To business school professors Aaron Chatterji and Michael Toffel, these efforts had something in common - they seemed to represent a new kind of corporate activism.
"These CEOs are intentionally courting controversy by weighing in on contentious issues without any obvious pretense of raising profits."
"These CEOs are intentionally courting controversy by weighing in on contentious issues without any obvious pretense of raising profits," the pair wrote in the Harvard Business Review last year. They noted other examples, like Goldman Sachs chief executive Lloyd Blankfein's comments supporting gay marriage, or Facebook chief operating officer Sheryl Sandberg's work combatting gender discrimination.
Chatterji, an associate professor at Duke, and Toffel, a professor at Harvard, have previously studied how companies manage their ethical reputations. There's long been a tradition of companies contributing to the social good. McDonald's, for instance, touts a charity for sick children. Oil and gas company BP plays up its efforts to uphold human rights and protect the environment.
These kinds of projects are not wholly altruistic.
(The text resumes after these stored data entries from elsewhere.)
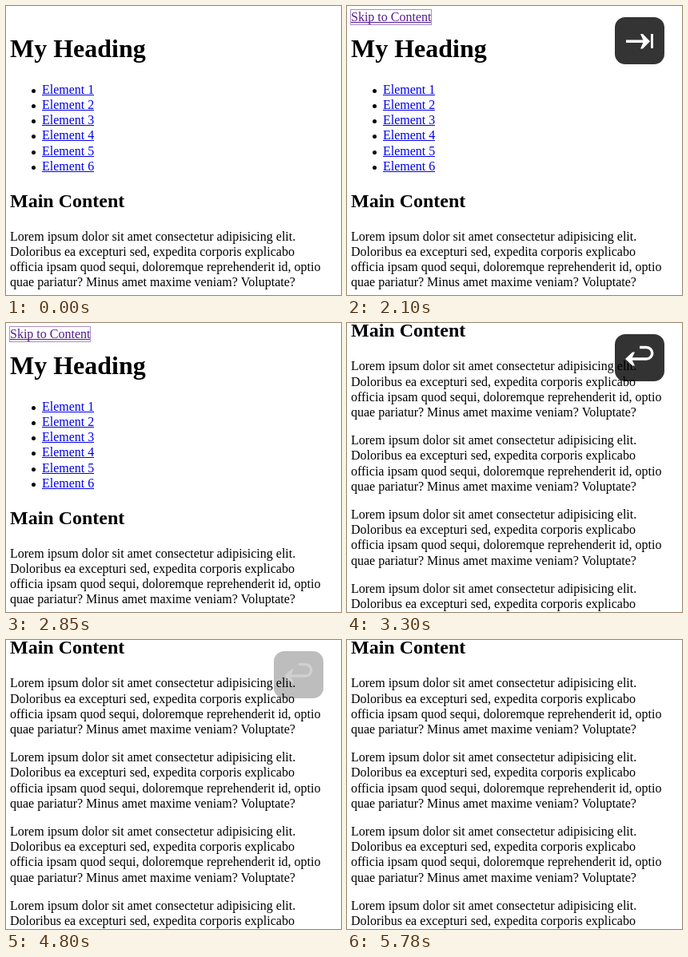
These frames come from a looping animation (419x362 px, 6330 ms). An HTML page with a canvas:

```html
<!DOCTYPE html>
<html lang="en">
<head>
<meta charset="utf-8">
<title>Skip link</title>
<style>
  html, body { margin: 0; width: 100%; height: 100%; overflow: hidden; background: #fff; }
  canvas { display: block; }
</style>
</head>
<body>
<canvas id="stage" width="419" height="362"></canvas>
<script>
const ctx = document.getElementById('stage').getContext('2d');
const W = 419, H = 362, LOOP = 6330;
const LEFT = 5, LINE = 19.2, PARAGRAPH = 4 * LINE + 16, SCROLL = 234.4;
const BLUE = '#0000ee', VISITED = '#551a8b';
const LOREM = [
  'Lorem ipsum dolor sit amet consectetur adipisicing elit.',
  'Doloribus ea excepturi sed, expedita corporis explicabo',
  'officia ipsam quod sequi, doloremque reprehenderit id, optio',
  'quae pariatur? Minus amet maxime veniam? Voluptate?'
];

function text(str, x, y, size = 16, weight = 'normal', color = '#000') {
  ctx.font = `${weight} ${size}px "Liberation Serif", Times, serif`;
  ctx.fillStyle = color;
  ctx.fillText(str, x, Math.round(y));
}

function link(str, x, y, color) {
  text(str, x, y, 16, 'normal', color);
  ctx.fillRect(x, Math.round(y) + 1, Math.round(ctx.measureText(str).width), 1);
}

function page(scroll) {
  text('My Heading', LEFT, 64 - scroll, 32, 'bold');
  for (let i = 0; i < 6; i++) {
    const y = Math.round(109.8 + i * LINE - scroll);
    link(`Element ${i + 1}`, 45, y, BLUE);
    ctx.fillStyle = '#000';
    ctx.beginPath();
    ctx.arc(34.5, y - 3.5, 2.5, 0, Math.PI * 2);
    ctx.fill();
  }
  text('Main Content', LEFT, 251.6 - scroll, 24, 'bold');
  for (let p = 0; p < 4; p++) {
    LOREM.forEach((str, i) =>
      text(str, LEFT, 293.8 + p * PARAGRAPH + i * LINE - scroll));
  }
}

function skipLink() {
  link('Skip to Content', LEFT, 19, VISITED);
  ctx.strokeStyle = VISITED;
  ctx.lineWidth = 1;
  ctx.setLineDash([1, 1]);
  ctx.strokeRect(4.5, 4.5, 101, 19);
  ctx.setLineDash([]);
}

function keycap(fill, ink, symbol) {
  ctx.fillStyle = fill;
  ctx.beginPath();
  ctx.roundRect(335, 14, 62, 59, 13);
  ctx.fill();
  ctx.fillStyle = ctx.strokeStyle = ink;
  ctx.lineWidth = 3.5;
  symbol();
}

function tabSymbol() {
  ctx.fillRect(349, 42.5, 25, 3.5);
  ctx.fill(new Path2D('M367 35H370L379 44.2L370 53.5H367L371 44.2Z'));
  ctx.fillRect(380, 35, 3, 18);
}

function enterSymbol() {
  ctx.stroke(new Path2D('M366 30.5H374.5A7.2 7.2 0 0 1 374.5 45H352'));
  ctx.fill(new Path2D('M348 45L357 36.5H360L356 45L360 53.5H357Z'));
}

function draw(t) {
  ctx.fillStyle = '#fff';
  ctx.fillRect(0, 0, W, H);
  page(t < 3300 ? 0 : SCROLL);
  if (t >= 1200 && t < 3300) skipLink();

  if (t >= 1200 && t < 2700) keycap('#333433', '#fff', tabSymbol);
  else if (t >= 2700 && t < 2850) keycap('#cac8cd', '#d8d7d5', tabSymbol);
  else if (t >= 3300 && t < 4800) keycap('rgba(0,0,0,.8)', '#fff', enterSymbol);
  else if (t >= 4800 && t < 4950) keycap('rgba(0,0,0,.26)', '#d0d0d0', enterSymbol);
}

const start = performance.now();
function tick() {
  draw((performance.now() - start) % LOOP);
  requestAnimationFrame(tick);
}
tick();
</script>
</body>
</html>
```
Through their so-called "corporate responsibility" work, companies hope to generate a warm glow that attracts customers and softens politicians.
But gay marriage and race relations are lightning rod issues in America, and it's not immediately clear if speaking out on them will attract customers or push them away.
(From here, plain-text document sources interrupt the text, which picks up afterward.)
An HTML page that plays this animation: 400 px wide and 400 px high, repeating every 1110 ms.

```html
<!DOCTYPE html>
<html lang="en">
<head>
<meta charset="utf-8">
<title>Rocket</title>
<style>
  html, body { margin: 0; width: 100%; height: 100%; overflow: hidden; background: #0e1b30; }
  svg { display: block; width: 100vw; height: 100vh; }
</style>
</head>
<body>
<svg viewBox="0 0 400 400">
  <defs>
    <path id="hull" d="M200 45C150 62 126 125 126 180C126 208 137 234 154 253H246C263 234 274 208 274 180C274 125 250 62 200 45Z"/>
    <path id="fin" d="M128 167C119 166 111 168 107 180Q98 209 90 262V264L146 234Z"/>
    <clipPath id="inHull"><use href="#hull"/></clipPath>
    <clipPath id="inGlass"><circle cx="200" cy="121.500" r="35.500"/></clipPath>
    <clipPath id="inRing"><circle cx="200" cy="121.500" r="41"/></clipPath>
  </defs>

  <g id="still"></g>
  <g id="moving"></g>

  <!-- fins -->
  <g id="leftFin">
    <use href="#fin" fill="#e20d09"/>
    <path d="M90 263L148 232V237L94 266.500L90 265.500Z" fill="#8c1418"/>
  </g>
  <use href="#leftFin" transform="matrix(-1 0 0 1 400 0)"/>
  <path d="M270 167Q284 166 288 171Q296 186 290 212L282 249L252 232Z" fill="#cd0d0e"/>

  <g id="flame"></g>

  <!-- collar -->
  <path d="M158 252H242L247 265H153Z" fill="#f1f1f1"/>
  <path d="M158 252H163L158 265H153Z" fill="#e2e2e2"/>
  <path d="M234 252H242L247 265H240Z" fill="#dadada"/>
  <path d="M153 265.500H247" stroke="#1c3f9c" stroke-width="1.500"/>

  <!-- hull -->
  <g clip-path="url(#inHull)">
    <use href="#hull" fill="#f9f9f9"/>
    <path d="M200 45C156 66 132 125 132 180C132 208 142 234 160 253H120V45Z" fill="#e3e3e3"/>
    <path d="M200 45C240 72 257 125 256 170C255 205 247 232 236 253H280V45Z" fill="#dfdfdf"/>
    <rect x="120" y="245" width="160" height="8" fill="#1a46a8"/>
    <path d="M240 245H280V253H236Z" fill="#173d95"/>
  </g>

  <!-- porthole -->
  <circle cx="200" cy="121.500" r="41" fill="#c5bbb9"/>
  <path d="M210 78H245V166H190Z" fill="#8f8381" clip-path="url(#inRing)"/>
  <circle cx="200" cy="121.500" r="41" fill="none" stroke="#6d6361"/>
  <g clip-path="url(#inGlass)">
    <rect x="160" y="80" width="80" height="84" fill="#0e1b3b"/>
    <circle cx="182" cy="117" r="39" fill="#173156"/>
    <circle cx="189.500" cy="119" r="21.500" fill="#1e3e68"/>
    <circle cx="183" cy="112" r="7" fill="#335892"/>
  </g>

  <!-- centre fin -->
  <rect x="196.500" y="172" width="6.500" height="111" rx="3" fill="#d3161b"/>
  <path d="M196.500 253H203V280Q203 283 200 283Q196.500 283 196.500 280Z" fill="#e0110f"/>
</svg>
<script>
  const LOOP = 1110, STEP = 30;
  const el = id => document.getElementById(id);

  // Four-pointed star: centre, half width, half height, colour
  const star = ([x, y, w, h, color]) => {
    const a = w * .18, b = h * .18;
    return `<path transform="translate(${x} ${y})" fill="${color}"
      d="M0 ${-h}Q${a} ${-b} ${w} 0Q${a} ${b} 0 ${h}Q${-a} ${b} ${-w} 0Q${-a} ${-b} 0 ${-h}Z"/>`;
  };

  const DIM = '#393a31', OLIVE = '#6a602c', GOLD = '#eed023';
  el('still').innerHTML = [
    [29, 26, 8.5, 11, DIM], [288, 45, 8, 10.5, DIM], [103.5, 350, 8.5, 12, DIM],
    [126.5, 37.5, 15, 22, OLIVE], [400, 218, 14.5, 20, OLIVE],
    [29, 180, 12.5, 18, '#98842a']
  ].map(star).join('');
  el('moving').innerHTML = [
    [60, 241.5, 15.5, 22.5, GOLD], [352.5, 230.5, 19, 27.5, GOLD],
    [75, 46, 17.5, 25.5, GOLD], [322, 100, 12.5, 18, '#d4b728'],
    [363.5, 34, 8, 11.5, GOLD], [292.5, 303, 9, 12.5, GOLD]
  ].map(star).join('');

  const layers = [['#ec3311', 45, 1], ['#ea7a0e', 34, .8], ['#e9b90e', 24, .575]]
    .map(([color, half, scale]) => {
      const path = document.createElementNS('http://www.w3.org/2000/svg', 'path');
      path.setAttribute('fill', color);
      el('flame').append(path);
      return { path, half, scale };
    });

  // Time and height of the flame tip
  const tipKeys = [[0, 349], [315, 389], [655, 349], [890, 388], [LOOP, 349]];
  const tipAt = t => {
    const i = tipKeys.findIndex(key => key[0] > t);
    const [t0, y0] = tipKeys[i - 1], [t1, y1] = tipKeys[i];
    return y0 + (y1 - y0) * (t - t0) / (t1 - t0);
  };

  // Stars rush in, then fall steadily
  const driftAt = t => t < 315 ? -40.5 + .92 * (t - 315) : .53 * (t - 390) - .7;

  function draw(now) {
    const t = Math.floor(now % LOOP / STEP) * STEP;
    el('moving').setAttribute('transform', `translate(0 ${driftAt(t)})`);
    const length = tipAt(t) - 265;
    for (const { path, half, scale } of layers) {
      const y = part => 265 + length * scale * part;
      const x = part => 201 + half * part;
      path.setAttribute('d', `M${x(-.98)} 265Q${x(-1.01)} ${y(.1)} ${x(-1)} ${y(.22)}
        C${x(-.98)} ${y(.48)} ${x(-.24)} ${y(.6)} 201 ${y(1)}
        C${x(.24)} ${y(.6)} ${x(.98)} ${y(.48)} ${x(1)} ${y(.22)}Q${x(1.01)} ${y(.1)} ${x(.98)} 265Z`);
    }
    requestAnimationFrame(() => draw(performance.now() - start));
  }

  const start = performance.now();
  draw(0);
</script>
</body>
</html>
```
"What we think makes this new is that many CEOs are now speaking out on controversial issues largely unrelated to the bottom line," Chatterji says. "If you're a businessperson, why would you want to alienate a large percentage of your customers?"
Recently, Chatterji and Toffel ran some online experiments to try to understand the impact of this social activism by CEOs. They used the example of Tim Cook and gay rights. The media wrote extensively about Cook's op-ed, but did really change the public's mind?
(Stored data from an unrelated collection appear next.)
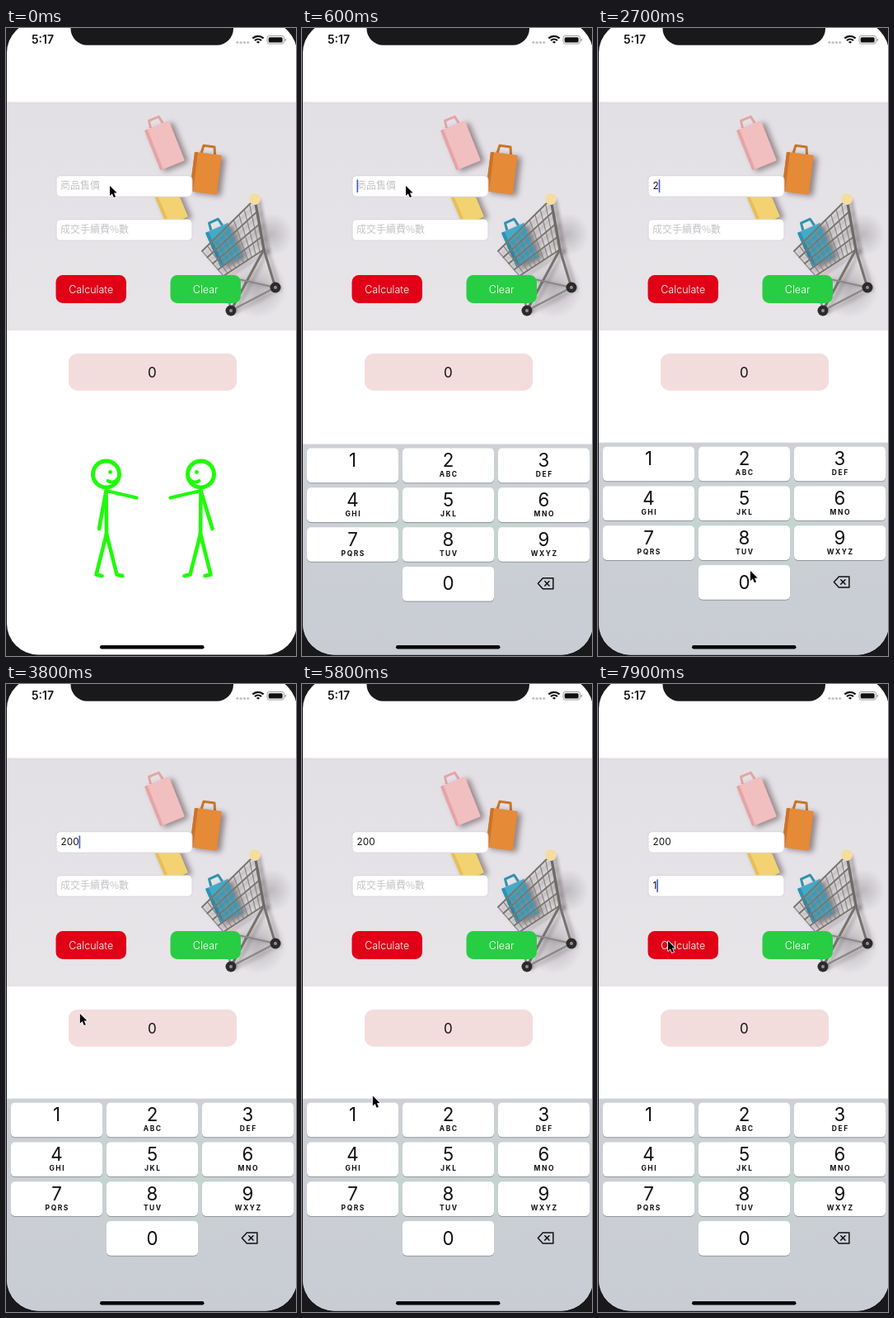
Write an HTML page with a canvas that moves like this. It is 352x760 px and loops after 8000 ms.

```html
<!DOCTYPE html>
<html lang="zh-Hant">
<head>
<meta charset="utf-8">
<style>
html, body { margin: 0; width: 352px; height: 760px; overflow: hidden; background: #19191b; }
canvas { display: block; width: 352px; height: 760px; }
</style>
</head>
<body>
<canvas id="stage"></canvas>
<script>
const W = 352, H = 760, LOOP = 8000;
const canvas = document.getElementById('stage');
const ctx = canvas.getContext('2d');
const ratio = window.devicePixelRatio || 1;
canvas.width = W * ratio;
canvas.height = H * ratio;

const LATIN = 'Inter, Roboto, sans-serif';
const CJK = '"Noto Sans CJK TC", "Noto Sans CJK", "Noto Sans CJK JP", sans-serif';
const DARK = '#19191b', INK = '#111', GREEN = '#20fa0a';
const TAU = Math.PI * 2;

function box(x, y, w, h, r, fill, stroke) {
  ctx.beginPath();
  ctx.roundRect(x, y, w, h, r);
  if (fill) { ctx.fillStyle = fill; ctx.fill(); }
  if (stroke) { ctx.strokeStyle = stroke; ctx.lineWidth = 1; ctx.stroke(); }
}
function line(points, color, width) {
  ctx.beginPath();
  points.forEach(([x, y]) => ctx.lineTo(x, y));
  ctx.strokeStyle = color;
  ctx.lineWidth = width;
  ctx.stroke();
}
function arc(x, y, r, from, to, color, width) {
  ctx.beginPath();
  ctx.arc(x, y, r, from, to);
  ctx.strokeStyle = color;
  ctx.lineWidth = width;
  ctx.stroke();
}
function disc(x, y, r, fill) {
  ctx.beginPath();
  ctx.arc(x, y, r, 0, TAU);
  ctx.fillStyle = fill;
  ctx.fill();
}
function glow(x, y, r, rgb, alpha) {
  const g = ctx.createRadialGradient(x, y, 0, x, y, r);
  g.addColorStop(0, `rgba(${rgb},${alpha})`);
  g.addColorStop(1, `rgba(${rgb},0)`);
  disc(x, y, r, g);
}
function fade(top, bottom, from, to) {
  const g = ctx.createLinearGradient(0, top, 0, bottom);
  g.addColorStop(0, from);
  g.addColorStop(1, to);
  ctx.fillStyle = g;
  ctx.fillRect(0, top, W, bottom - top);
}
function label(text, x, y, font, color = INK, align = 'center', spacing = 0) {
  ctx.font = font;
  ctx.fillStyle = color;
  ctx.textAlign = align;
  ctx.letterSpacing = spacing + 'px';
  ctx.fillText(text, x + spacing / 2, y);
  ctx.letterSpacing = '0px';
}
const mix = (a, b, k) => a.map((v, i) => v + (b[i] - v) * k);
const polar = ([x, y], angle, r) => [x + r * Math.cos(angle), y + r * Math.sin(angle)];

// ---- photo backdrop ----
function dropShadow(alpha) {
  ctx.shadowColor = `rgba(85,70,75,${alpha})`;
  ctx.shadowOffsetX = 5 * ratio;
  ctx.shadowOffsetY = 2 * ratio;
  ctx.shadowBlur = 7 * ratio;
}
function bag(x, y, w, h, angle, color, edge) {
  ctx.save();
  ctx.translate(x, y);
  ctx.rotate(angle);
  ctx.lineJoin = 'round';
  line([[w * .25, 0], [w * .3, -9], [w * .7, -9], [w * .75, 0]], edge, 3);
  dropShadow(0.6);
  box(0, 0, w, h, 1, color);
  ctx.shadowColor = 'transparent';
  box(0, 0, 4, h, 1, edge);
  ctx.restore();
}
function cart() {
  const handle = [302, 207], nose = [238, 270], heel = [264, 300], hip = [313, 268];
  const wheels = [[273, 342], [327, 314]];
  glow(322, 250, 26, '95,90,95', 0.3);
  glow(305, 315, 36, '95,90,95', 0.35);
  ctx.save();
  dropShadow(0.4);
  ctx.shadowBlur = 4 * ratio;
  ctx.lineCap = 'round';
  for (let k = 0; k <= 1.01; k += 0.1)
    line([mix(nose, handle, k), mix(heel, hip, k)], '#90908b', 1.3);
  for (let k = 0; k <= 1.01; k += 0.25)
    line([mix(nose, heel, k), mix(handle, hip, k)], '#77776f', 2);
  for (const wheel of wheels) {
    line([hip, wheel], '#74746e', 3);
    line([heel, wheel], '#888883', 2.2);
  }
  line(wheels, '#888883', 2.4);
  line([handle, hip], '#6c6c66', 3.4);
  ctx.restore();
  for (const [x, y] of wheels) {
    disc(x, y, 6.5, '#2c2b2c');
    disc(x, y, 2, '#92918f');
  }
  disc(...handle, 7, '#f4dda0');
}
function photo() {
  fade(89.5, 366, '#e3e0e5', '#e8e5e9');
  bag(168, 124, 32, 52, -0.38, '#f2bfc0', '#e5a4a8');
  bag(229, 150, 33, 48, 0.125, '#e58a36', '#c9732c');
  bag(177, 196, 28, 47, -0.4, '#f3d271', '#e6bf5c');
  bag(242, 248, 30, 45, -0.42, '#43aac8', '#3191b0');
  cart();
}

// ---- app screen ----
function field(y, text, hint, caretOn) {
  const font = `400 11.8px ${LATIN}`;
  box(61, y, 165, 25.5, 5, '#fff', '#d8d6da');
  if (text) label(text, 66.5, y + 16.5, font, INK, 'left');
  else label(hint, 66, y + 16.5, `400 12px ${CJK}`, '#c3c3c6', 'left');
  if (!caretOn) return;
  ctx.font = font;
  box(66.5 + ctx.measureText(text).width, y + 4.5, 1.6, 16, 1, '#4157d8');
}
function button(x, text, color) {
  box(x, 299, 85.5, 34, 8.5, color);
  label(text, x + 42.7, 320.7, `300 12.5px ${LATIN}`, '#fff');
}
// dir is the way the figure faces, reach how far its idle hand hangs back
function figure(x, dir, reach) {
  ctx.save();
  ctx.translate(x, 0);
  ctx.scale(dir, 1);
  ctx.lineCap = ctx.lineJoin = 'round';
  const neck = [0, 560], hip = [0.5, 612];
  arc(0, 540, 16, 0, TAU, GREEN, 5);
  disc(5, 537.5, 2.4, GREEN);
  arc(7, 541, 8.5, 0.5, 2.2, GREEN, 4);
  line([neck, hip], GREEN, 4.6);
  line([neck, [-reach, 606]], GREEN, 4.6);
  line([neck, [37, 568.5]], GREEN, 4.2);
  for (const side of [-1, 1]) {
    const foot = [0.5 + side * 12.5, 661.5];
    line([hip, foot, [foot[0] + 7, 663]], GREEN, 4.6);
  }
  ctx.restore();
}
function statusBar() {
  label('5:17', 44.5, 19, `600 14px ${LATIN}`);
  for (let i = 0; i < 4; i++) disc(280.8 + i * 4.3, 17.5, 1.6, '#c2c2c4');
  const up = -Math.PI / 2;
  for (let r = 1.8; r < 10; r += 3.7) arc(306, 19, r, up - 0.8, up + 0.8, INK, 2.2);
  box(317, 9.5, 20.5, 9.6, 2.8, null, '#9a9a9c');
  box(318.7, 11.2, 17, 6.2, 1.5, INK);
  box(338.7, 12.7, 1.4, 3.3, 0.7, '#9a9a9c');
}

// ---- keypad ----
const KEYS = ['1', '2ABC', '3DEF', '4GHI', '5JKL', '6MNO', '7PQRS', '8TUV', '9WXYZ', '', '0'];
const KEYPAD_TOP = 501.7;
const keyCorner = i => [6 + (i % 3) * 116, 5 + Math.floor(i / 3) * 47.8];

function keypad(top) {
  ctx.save();
  ctx.translate(0, top);
  fade(0, 262, '#cdd1d5', '#c9ccd4');
  for (const x of [122, 236]) glow(x, 98, 80, '180,225,190', 0.25);
  KEYS.forEach((key, i) => {
    if (!key) return;
    const [x, y] = keyCorner(i);
    box(x, y + 1, 111, 41.6, 4.8, '#92959b');
    box(x, y, 111, 41.6, 4.8, '#fff');
    label(key[0], x + 55.5, y + (key === '0' ? 28.4 : 22.6), `400 22.3px ${LATIN}`);
    label(key.slice(1), x + 55.5, y + 34.5, `700 8.5px ${LATIN}`, INK, 'center', 1.5);
  });
  ctx.translate(297.4, 168.7);
  ctx.lineJoin = ctx.lineCap = 'round';
  line([[-11, 0], [-5, -6.5], [7.5, -6.5], [7.5, 6.5], [-5, 6.5], [-11, 0]], INK, 1.5);
  for (const s of [-1, 1]) line([[-2.6, -2.7 * s], [2.6, 2.7 * s]], INK, 1.5);
  ctx.restore();
}
function keypadTop(t) {
  const s = Math.max(0, t - 170) * 0.0163;
  return KEYPAD_TOP + 260 * (1 + s) * Math.exp(-s);
}

// ---- pointer: each move eases towards a control, bowing sideways on the way ----
function onKey(digit, dx, dy) {
  const [x, y] = keyCorner(KEYS.findIndex(key => key[0] === digit));
  return [x + dx, KEYPAD_TOP + y + dy];
}
const HOME = [126, 191];
const MOVES = [
  { start: 950, end: 1200, to: onKey('2', 48, 22), bow: 0 },
  { start: 1850, end: 2400, to: onKey('0', 63, 7), bow: 0 },
  { start: 3450, end: 4450, to: [100, 242], bow: -45 },
  { start: 5200, end: 6150, to: onKey('1', 74, 22), bow: 10 },
  { start: 6950, end: 7900, to: [85, 311], bow: 0 }
];
function pointerAt(t) {
  return MOVES.reduce((from, { start, end, to, bow }) => {
    const u = Math.min(1, Math.max(0, (t - start) / (end - start)));
    const k = 1 - (1 - u) ** 2.25;
    const [x, y] = mix(from, to, k);
    return [x + bow * 4 * k * (1 - k), y];
  }, HOME);
}
function pointer([x, y]) {
  ctx.save();
  ctx.translate(x, y);
  ctx.scale(0.88, 0.88);
  ctx.lineJoin = 'round';
  const arrow = [[0, 0], [0, 13.5], [3.2, 10.7], [5.5, 16], [8, 15], [5.7, 9.8], [9.8, 9.6], [0, 0]];
  line(arrow, '#fff', 1.8);
  ctx.fillStyle = '#000';
  ctx.fill();
  ctx.restore();
}

// ---- typing ----
const EDITS = [
  { time: 300, index: 0, text: '' },
  { time: 1600, index: 0, text: '2' },
  { time: 2900, index: 0, text: '20' },
  { time: 3350, index: 0, text: '200' },
  { time: 4890, index: 1, text: '' },
  { time: 6680, index: 1, text: '1' }
];
function formAt(t) {
  const done = EDITS.filter(edit => edit.time <= t);
  const last = done[done.length - 1];
  const blinkOn = last && (t - last.time) % 1000 <= 500;
  return [0, 1].map(index => ({
    text: done.filter(edit => edit.index === index).pop()?.text ?? '',
    caret: blinkOn && last.index === index
  }));
}

function draw(t) {
  const [price, fee] = formAt(t);
  ctx.setTransform(ratio, 0, 0, ratio, 0, 0);
  ctx.fillStyle = DARK;
  ctx.fillRect(0, 0, W, H);
  ctx.save();
  ctx.beginPath();
  ctx.roundRect(1, -8, 352, 766.5, 38);
  ctx.clip();
  ctx.fillStyle = '#fff';
  ctx.fillRect(0, 0, W, H);
  photo();
  field(178.7, price.text, '商品售價', price.caret);
  field(231.7, fee.text, '成交手續費%數', fee.caret);
  button(60.5, 'Calculate', '#e20017');
  button(199.5, 'Clear', '#27ce43');
  box(76, 394, 204, 44.7, 11, '#f3dcdc');
  label('0', 177.3, 422.5, `400 17px ${LATIN}`);
  figure(121.5, 1, 8.5);
  figure(236.5, -1, 14);
  const top = keypadTop(t);
  if (top < H) keypad(top);
  statusBar();
  box(78.5, -20, 197.5, 40.7, 20, DARK);
  box(114, 747, 126.5, 4.4, 2.2, '#050505');
  ctx.restore();
  pointer(pointerAt(t));
}

const start = performance.now();
function tick() {
  draw((performance.now() - start) % LOOP);
  requestAnimationFrame(tick);
}
tick();
</script>
</body>
</html>
```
In their first experiment, the researchers wanted to see if they could sway people's opinions of Indiana's religious freedom law. One group was asked point-blank about the law. About half said they supported it. Other groups were told that some people thought the law was discriminatory. With that knowledge, support for the law fell to 40 percent.
What was interesting was that it didn't matter if the researchers used Tim Cook's name or not in the experiment. All they had to do was mention that the law might condone gay discrimination, and support for the law dropped. There wasn't anything special about the Apple CEO.
In the next experiment, though, the researchers found that Cook's activism likely didn't hurt Apple's business-instead, it helped. When people were told that the Apple CEO had spoken out against Indiana's religious freedom law, they were more likely to say they intended to buy Apple products in the near future. By contrast, when people were told about one of Tim Cook's bland opinions on management philosophy, it had little effect on purchase plans.
It seems that Cook's gay rights activism particularly motivated people to buy from the company.
Cook's activism was most effective, of course, at opening up the wallets of people who already supported same-sex marriage. Same-sex marriage opponents didn't seem to care one way or the other.
Chatterji and Toffel emphasize that this is just one experiment about one recent example of CEO activism. They plan on doing more work exploring this phenomenon-how CEOs through history involved themselves in social movements, why recent CEOs seem to be much more eager to take the lead on controversial issues, and whether their actions cost them customers.
The case of Tim Cook illustrates, at least, that engaging in hot-button issues might even be good for business. Even if his remarks weren't particularly effective at changing public opinion, as a famous figure he drew attention to the debate. And more importantly, his activism put Apple in the news - reminding many Americans to buy more Apple products.